● Collected data
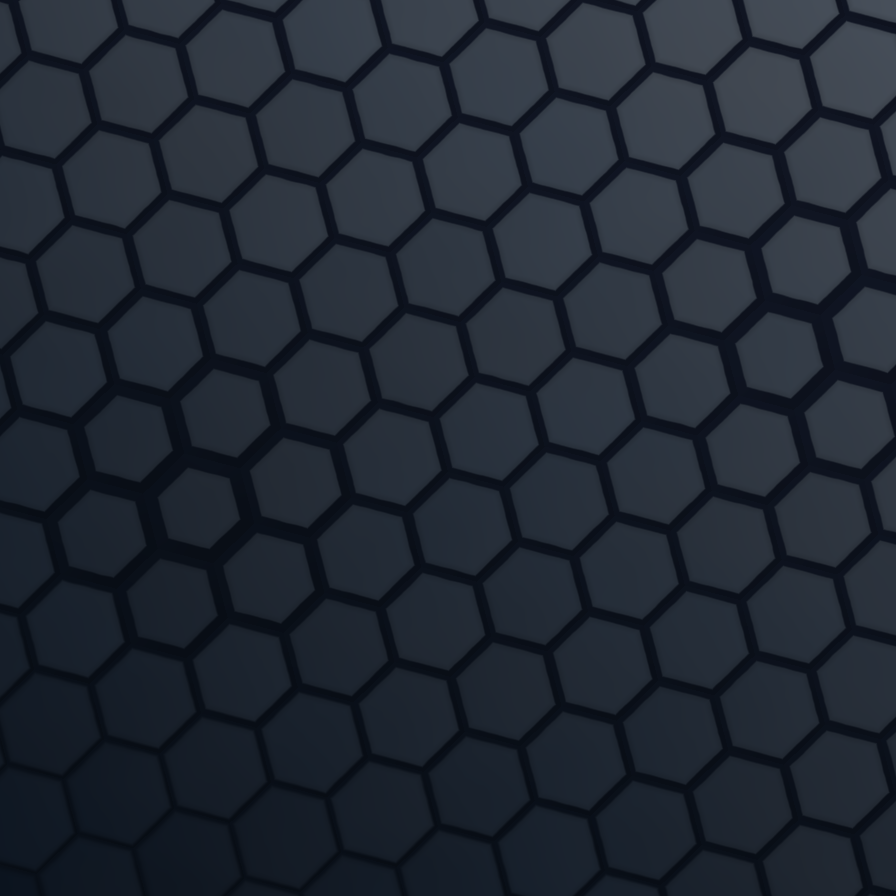
Write a WebGL 1 fragment shader that draws this pattern.

```glsl
precision highp float;
// Tilted honeycomb of dark slate tiles with uneven grooves under soft corner light.

uniform vec2 u_resolution;

const float SPACING = 0.1117;              // distance between tile centres
const float TILT = 0.258;                  // angle of the tile rows
const float SQUEEZE = 0.982;               // slight flattening across the rows
const vec2 ANCHOR = vec2(0.4974, 0.7018);  // centre of one tile
const vec2 PERIOD = vec2(1.0, 1.7320508);
const vec2 SHADOW_DIR = vec2(0.5, -0.866);

vec2 canvasToGrid(vec2 p) {
  vec2 axis = vec2(cos(TILT), sin(TILT));
  vec2 d = (p - ANCHOR) / SPACING;
  return vec2(dot(d, axis), dot(d, vec2(-axis.y, axis.x)) / SQUEEZE);
}

vec2 gridToCanvas(vec2 g) {
  vec2 axis = vec2(cos(TILT), sin(TILT));
  g.y *= SQUEEZE;
  return ANCHOR + SPACING * (g.x * axis + g.y * vec2(-axis.y, axis.x));
}

// Nearest of two interleaved rectangular lattices.
vec2 hexCentre(vec2 g) {
  vec2 a = floor(g / PERIOD + 0.5) * PERIOD;
  vec2 b = (floor(g / PERIOD) + 0.5) * PERIOD;
  return dot(g - a, g - a) < dot(g - b, g - b) ? a : b;
}

// Distance from the centre measured along the nearest side normal.
float hexRadius(vec2 p) {
  p = abs(p);
  return max(p.x, dot(p, vec2(0.5, 0.8660254)));
}

float hash(vec2 p) {
  return fract(sin(dot(p, vec2(127.1, 311.7))) * 4375.5);
}

float layeredSines(vec2 p) {
  float sum = 0.0;
  float weight = 0.5;
  for (int i = 0; i < 4; i++) {
    sum += weight * sin(p.x + 1.7 * sin(p.y)) * cos(0.8 * p.y);
    p = mat2(1.6, 1.2, -1.2, 1.6) * p + 2.3;
    weight *= 0.5;
  }
  return sum;
}

float blob(vec2 p, vec2 centre, float radius) {
  vec2 d = (p - centre) / radius;
  return exp(-dot(d, d));
}

// Half the gap between tiles, wider around two shrunken patches.
float grooveHalfWidth(vec2 p, float dimCorner) {
  float width = 0.054 - 0.024 * dimCorner;
  width += 0.076 * blob(p, vec2(0.205, 0.44), 0.14);
  width += 0.062 * blob(p, vec2(0.93, 0.62), 0.15);
  return width;
}

// Light grows towards the upper right.
float lightLevel(vec2 p) {
  return 0.048 + 0.07 * p.x + 0.14 * p.y + 0.018 * p.x * p.y;
}

vec3 faceColor(vec2 p, vec2 local, float variation) {
  float level = lightLevel(p) + 0.010 * (variation - 0.5);
  level += 0.012 * dot(local, SHADOW_DIR);
  level += 0.004 * layeredSines(p * 21.0);
  float warmth = 0.005 * layeredSines(p * 9.0 + 4.0);
  return vec3(level + warmth, level + 0.031, level + 0.073 - warmth);
}

vec3 grooveColor(vec2 p, vec2 local) {
  vec3 base = mix(vec3(0.034, 0.058, 0.092), vec3(0.062, 0.082, 0.135),
                  smoothstep(0.07, 0.25, lightLevel(p)));
  float side = dot(normalize(local + 0.0001), SHADOW_DIR);
  return base * (1.0 - 0.14 * smoothstep(-0.4, 0.8, side));
}

void main() {
  vec2 uv = gl_FragCoord.xy / u_resolution;
  float pixel = 1.0 / (u_resolution.y * SPACING);

  // Tile lookup, with one groove width chosen per tile
  vec2 grid = canvasToGrid(uv);
  vec2 centre = hexCentre(grid);
  vec2 local = grid - centre;
  vec2 tile = gridToCanvas(centre);
  float dimCorner = 1.0 - smoothstep(0.1, 0.5, 0.4 * tile.x + tile.y);

  // Slightly worn outline
  float wear = 0.005 * layeredSines(grid * 13.0);
  float edge = hexRadius(local) - 0.5 + grooveHalfWidth(tile, dimCorner) + wear;
  float softness = max(pixel, 0.012 + 0.012 * dimCorner);
  float groove = smoothstep(-softness, softness, edge);

  // Tile face with a narrow contact shade beside the groove
  vec3 face = faceColor(uv, local, hash(floor(centre * 2.0 + 0.5)));
  face *= 1.0 - 0.10 * smoothstep(-0.07, 0.0, edge);
  vec3 color = mix(face, grooveColor(uv, local), groove);
  gl_FragColor = vec4(color, 1.0);
}
```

● YOUR TASK
If a line in the entries above contains "blob", include it in the count, then report only the total.

● RESULT OF THE TASK
3